I am often asked, “What are the National Standards?” The National Standards for U.S. Community Foundations were designed by and for community foundations in the spirit of being accountable and transparent and for continuous self-improvement. Community foundations are in the business of seeking excellence for their communities and donors.
That’s a great elevator speech, but what does that really mean?
Since taking the position as National Standards manager at the Council on Foundations, I’ve had many conversations with folks across the country about the ways in which the Standards program benefits all of us.
Here’s how it works: Several years ago, the community foundation field identified 41 Standards that it determined community foundations must meet in order to define their operations and performance. These Standards include grantmaking and community leadership and communications, among others. A community foundation must first agree to adopt the National Standards. Once they do, they go through an accreditation process before they are deemed “compliant.”
My mind starts spinning at the thought of finance, governance or legal jargon, but a compliant community foundation is held to a set of rules that go above and beyond the tax code and state regulations. The Standards require that a community foundation is autonomous, viable and accountable to the community it serves. If you live in a community, chances are there is a Standards compliant community foundation in your area—and therefore, a real asset to you.
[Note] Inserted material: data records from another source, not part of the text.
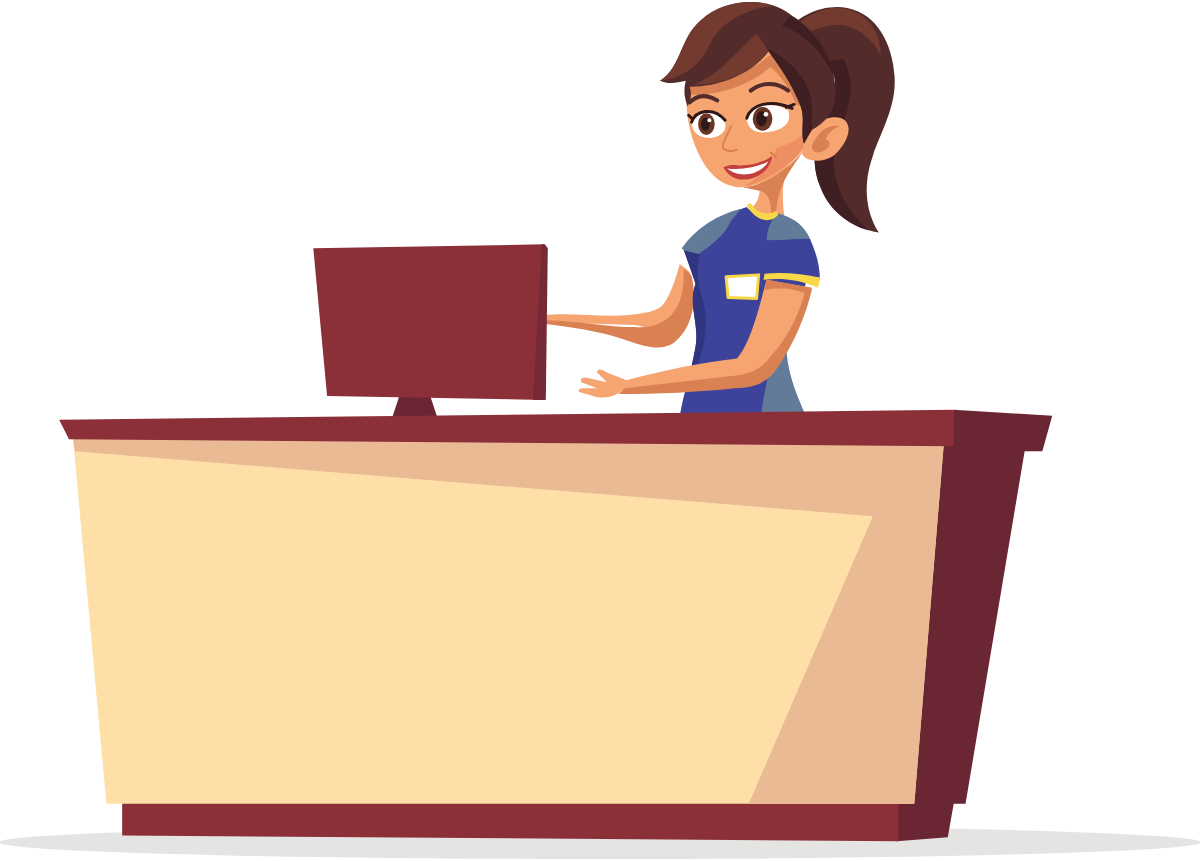
<!DOCTYPE html>
<html lang="en">
<head>
<meta charset="utf-8">
<title>Receptionist at the front desk</title>
<style>
:root{
  --paper:#ffffff; --floor-shadow:#e4e4e3;
  --maroon:#8b2f38; --maroon-deep:#6a2733; --maroon-edge:#752a35;
  --cream:#ffdfa8; --cream-shade:#e9ba94;
  --skin:#f6a571; --skin-shade:#d98153; --blush:#ee8f63;
  --hair:#532b2a; --hair-light:#733a30; --hair-deep:#3f1f22;
  --shirt:#3d429b; --shirt-deep:#30357f; --slate:#627b98;
  --trim:#f8d748; --white:#ffffff; --iris:#6b3526; --ink:#2e1819; --lip:#c53f3f;
}
html,body{margin:0;height:100%;overflow:hidden;background:var(--paper)}
.canvas{display:block;width:1200px;height:861px}
.shadow{fill:var(--floor-shadow)}
.maroon{fill:var(--maroon)} .maroon-deep{fill:var(--maroon-deep)} .maroon-edge{fill:var(--maroon-edge)}
.cream{fill:var(--cream)} .cream-shade{fill:var(--cream-shade)}
.skin{fill:var(--skin)} .skin-shade{fill:var(--skin-shade)} .blush{fill:var(--blush)}
.hair{fill:var(--hair)} .hair-light{fill:var(--hair-light)} .hair-deep{fill:var(--hair-deep)}
.shirt{fill:var(--shirt)} .shirt-deep{fill:var(--shirt-deep)} .slate{fill:var(--slate)}
.trim{fill:var(--trim)} .white{fill:var(--white)} .iris{fill:var(--iris)} .ink{fill:var(--ink)} .lip{fill:var(--lip)}
.badge{fill:var(--white);stroke:var(--trim);stroke-width:1.5;stroke-linejoin:round}
.line{fill:none;stroke:var(--skin-shade);stroke-width:1;stroke-linecap:round}
.lash{fill:none;stroke:var(--ink);stroke-width:1.5;stroke-linecap:round}
.brow{fill:none;stroke:var(--hair);stroke-width:2;stroke-linecap:round}
</style>
</head>
<body>
<svg class="canvas" viewBox="0 0 609 437" preserveAspectRatio="none" role="img" aria-label="Smiling receptionist with a ponytail standing behind a reception desk with a monitor">
  <ellipse class="shadow" cx="304.500" cy="427.500" rx="305" ry="8.500"/>

  <g id="receptionist">
    <g id="ponytail">
      <path class="hair" d="M398 17C405 8 417 2 430 4C445 7 453 22 454 39C455 54 447 67 443 79C438 93 439 107 446 118C434 116 421 107 416 94C411 81 414 69 420 58C426 46 425 35 417 28Z"/>
      <path class="hair-light" d="M402 15C410 6 422 2 431 5C441 8 447 17 447 28C441 17 431 11 421 13C414 14 409 17 406 20Z"/>
      <path class="hair-deep" d="M428 30C436 45 429 59 425 71C420 86 426 104 441 117C430 114 420 106 416 94C411 81 414 69 420 58C425 48 425 38 421 31Z"/>
    </g>

    <g id="far-arm">
      <path class="skin" d="M350 138C353 148 350 157 344 163C339 168 331 167 322 165L277 163.500L276 160C288 158.500 305 161 318 160C327 159 334 158 337 154C341 148 343 141 345 134Z"/>
      <path class="skin-shade" d="M351 140C354 154 351 167 342 174C335 179 325 175 316 172C303 168 290 166 277 164.500V162.500C294 163 309 166 322 166C332 167 340 163 344 155C347 149 347 142 347 136Z"/>
    </g>

    <g id="neck">
      <path class="skin" d="M384 84L406 72C398 84 396 95 398 109C393 115 384 113 379 107C386 104 387 96 384 84Z"/>
      <path class="skin-shade" d="M377 95C389 94 400 86 409 75C398 90 394 97 394 110L391 111C392 103 390 98 386 97Z"/>
    </g>

    <g id="uniform">
      <path class="shirt" d="M379 105C370 108 356 115 347 126L353 144C349 155 355 164 353 176C351 188 347 199 345 211H408C404 200 399 190 399 180C399 168 407 155 409 143L416 140C414 130 412 123 407 117C403 112 397 110 394 108C391 113 385 112 379 105Z"/>
      <path class="slate" d="M376 106C364 109 353 116 346 126L351 131C361 125 368 119 371 112Z"/>
      <path class="slate" d="M394 108C402 110 408 115 411 121L391 122C388 121 389 116 394 108Z"/>
      <path class="shirt-deep" d="M347 127L353 144C349 155 355 164 353 176L349 196C359 178 360 161 356 150C353 141 354 135 355 129Z"/>
      <path class="slate" d="M399 174C399 188 404 200 409 211H386C388 199 390 190 391 184Z"/>
      <path class="trim" d="M379 104L381 103C384 108 389 110 394 107L395 109C391 114 383 112 379 104Z"/>
      <path class="badge" d="M368.500 140.500L385 139.500L384 151.500L369.500 151Z"/>
    </g>

    <g id="near-arm">
      <path class="skin" d="M389 142L412 146C409 158 403 173 394 186C389 193 382 195 373 195L316 198C313 201 307 203 301 201L294 199C293 198 294 197 296 197L303 197L295 194C294 192 296 191 299 192L308 194L303 189C303 187 305 187 308 189L318 193C337 188 356 184 374 182C381 174 385 157 389 142Z"/>
      <path class="skin-shade" d="M409 146C406 159 400 171 391 181C385 189 379 190 370 191L317 197L314 200C334 200 354 199 373 197C383 197 390 194 395 186C403 174 409 160 412 147Z"/>
      <path class="skin-shade" d="M389 142L412 146L411 150C403 146 396 146 388 147Z"/>
      <path class="shirt" d="M388 140C390 130 395 122 404 121L411 121C414 128 416 134 416 141Z"/>
      <path class="slate" d="M389 122C390 115 393 110 396 109C404 111 408 115 411 121Z"/>
      <path class="trim" d="M388 139C397 138 407 139 416.500 141L415 146C406 142 397 141 387.500 142Z"/>
    </g>

    <g id="head">
      <path class="hair" d="M352 42C348 25 365 8 385 9C408 11 421 29 421 49C421 60 418 68 411 76L398 72Z"/>
      <path class="skin" d="M349 42C347 56 350 70 356 81C361 90 367 94 374 95C386 96 401 86 410 73C416 63 409 43 394 24L368 32Z"/>
      <path class="skin-shade" d="M349 43C364 43 382 36 392 27C398 34 405 45 407 54L404 53C401 45 396 38 391 34C382 42 366 49 349 48Z"/>
      <path class="blush" d="M394 75C400 74 406 70 410 66C412 76 395 90 377 95C386 90 393 83 394 75Z"/>

      <g id="ear">
        <path class="skin" d="M408 71C411 63 420 58 427 60C434 63 430 73 423 79C417 83 409 82 407 78Z"/>
        <path class="skin-shade" d="M412 74C415 67 420 63 426 64C422 66 420 68 419 71C422 71 422 75 417 77C414 78 412 77 412 74Z"/>
      </g>

      <g id="eyes">
        <path class="white" d="M351 63C353 57 361 55 367 60C370 65 367 69 361 70C355 70 352 68 351 63Z"/>
        <ellipse class="iris" cx="358.500" cy="63" rx="4.200" ry="5.500"/>
        <ellipse class="ink" cx="358" cy="63" rx="2.200" ry="3.300"/>
        <circle class="white" cx="360" cy="61" r="1"/>
        <path class="lash" d="M351 62C353 56 362 54 368 61M351 60L349.500 58.500"/>
        <path class="white" d="M379 61C381 53 392 51 400 56C402 62 398 66 390 67C384 68 380 66 379 61Z"/>
        <ellipse class="iris" cx="387" cy="60.300" rx="5" ry="6"/>
        <ellipse class="ink" cx="386.500" cy="60.300" rx="2.700" ry="3.800"/>
        <circle class="white" cx="388.700" cy="58" r="1.200"/>
        <path class="lash" d="M379 60C381 53 391 50 402 55M399 54.500L403 53"/>
        <path class="brow" d="M350 52C354 48 359 48 364 51M381 46C387 41 395 42 400 46"/>
      </g>
      <path class="line" d="M371 64C369 69 366 73 367 75C368 77 372 77 374 76"/>
      <g id="smile">
        <path class="lip" d="M367 85C371 83 374 84 376 84C382 84 388 82 392 79C391 87 383 92 375 91C371 90 369 88 367 85Z"/>
        <path class="white" d="M369 85.500C376 86.500 384 85 390 82C387 87 381 89 376 88.500C373 88 371 87 369 85.500Z"/>
        <path class="line" d="M391 77.500C392.500 78 393.500 79 394 80"/>
      </g>

      <g id="fringe">
        <path class="hair" d="M335 41C346 34 345 19 356 10C367 0 389 -3 402 8C417 17 425 34 424 50C423 57 419 62 412 66C410 68 409 70 408 73C406 66 409 60 406 53C402 43 396 34 390 26C382 37 366 44 350 44C351 47 351 50 349 54C347 49 347 45 348 41C344 42 339 43 335 41Z"/>
        <path class="hair-light" d="M335 41C346 34 345 19 356 10C366 1 381 -1 392 3C377 5 365 12 360 23C356 32 347 40 335 41Z"/>
        <path class="hair-light" d="M390 26C383 36 368 43 352 43C365 38 373 27 384 17Z"/>
        <path class="hair-deep" d="M390 25C402 31 412 42 412 54L412 66L408 73C406 66 409 60 406 53C402 43 396 34 390 26Z"/>
        <path class="hair-deep" d="M401 8C413 15 421 26 424 40C418 27 409 18 397 13Z"/>
      </g>
    </g>
  </g>

  <g id="monitor">
    <path class="maroon-deep" d="M203 200H218L222 212H199Z"/>
    <path class="maroon" d="M159 126L276 124L277.500 126L276.500 203L166 201Z"/>
    <path class="maroon-edge" d="M275 124H276.500L278 126L277 203L270.500 203Z"/>
  </g>

  <g id="desk">
    <path class="maroon-deep" d="M478 224L484 208L534 211L529 229H520L490 408L484 408L481 425L455 427V408H462Z"/>
    <path class="maroon" d="M62 406H456V427L62 424Z"/>
    <path class="cream" d="M37 222L479 225L464 408H54Z"/>
    <path class="cream-shade" d="M37 222L479 225L464 408H380L443 262L38 229Z"/>
    <path class="maroon" d="M30 213L484 208L484 226.500L35 223Z"/>
  </g>
</svg>
</body>
</html>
I like to think of a community foundation as the modern-day version of the old company town, where businesses were pretty much permanently anchored to the community and engaged in many civic activities. Out of necessity, businesses today change, merge and move, and the community foundation has emerged as a premier anchor tenant, solidly grounded in the entire community as a convener, leader, center of community philanthropy and grantmaking and, most importantly, here to stay. I like the tagline, “For Good, For Ever” that many community foundations use.
There are many aspects to the 41 Standards, which I’ll cover in upcoming blog entries, but I’ll start with one: diversity and inclusion. What does it mean to be compliant in this area?
The Standards require that a community foundation reflects the community’s diversity in Standard II.F.8. Like most people, my first thought with diversity is who’s on the board? (which is one requirement).
But, the Standards go beyond that limited scope to require that a community foundation incorporate diversity in:
I think Standards requirements such as diversity and inclusion are important to building vibrant, healthy and livable communities. To learn more about the Standards, visit www.cfstandards.org.
Diane Miller is the manager of National Standards at the Council on Foundations. This is one of several posts on National Standards for U.S. Community Foundations.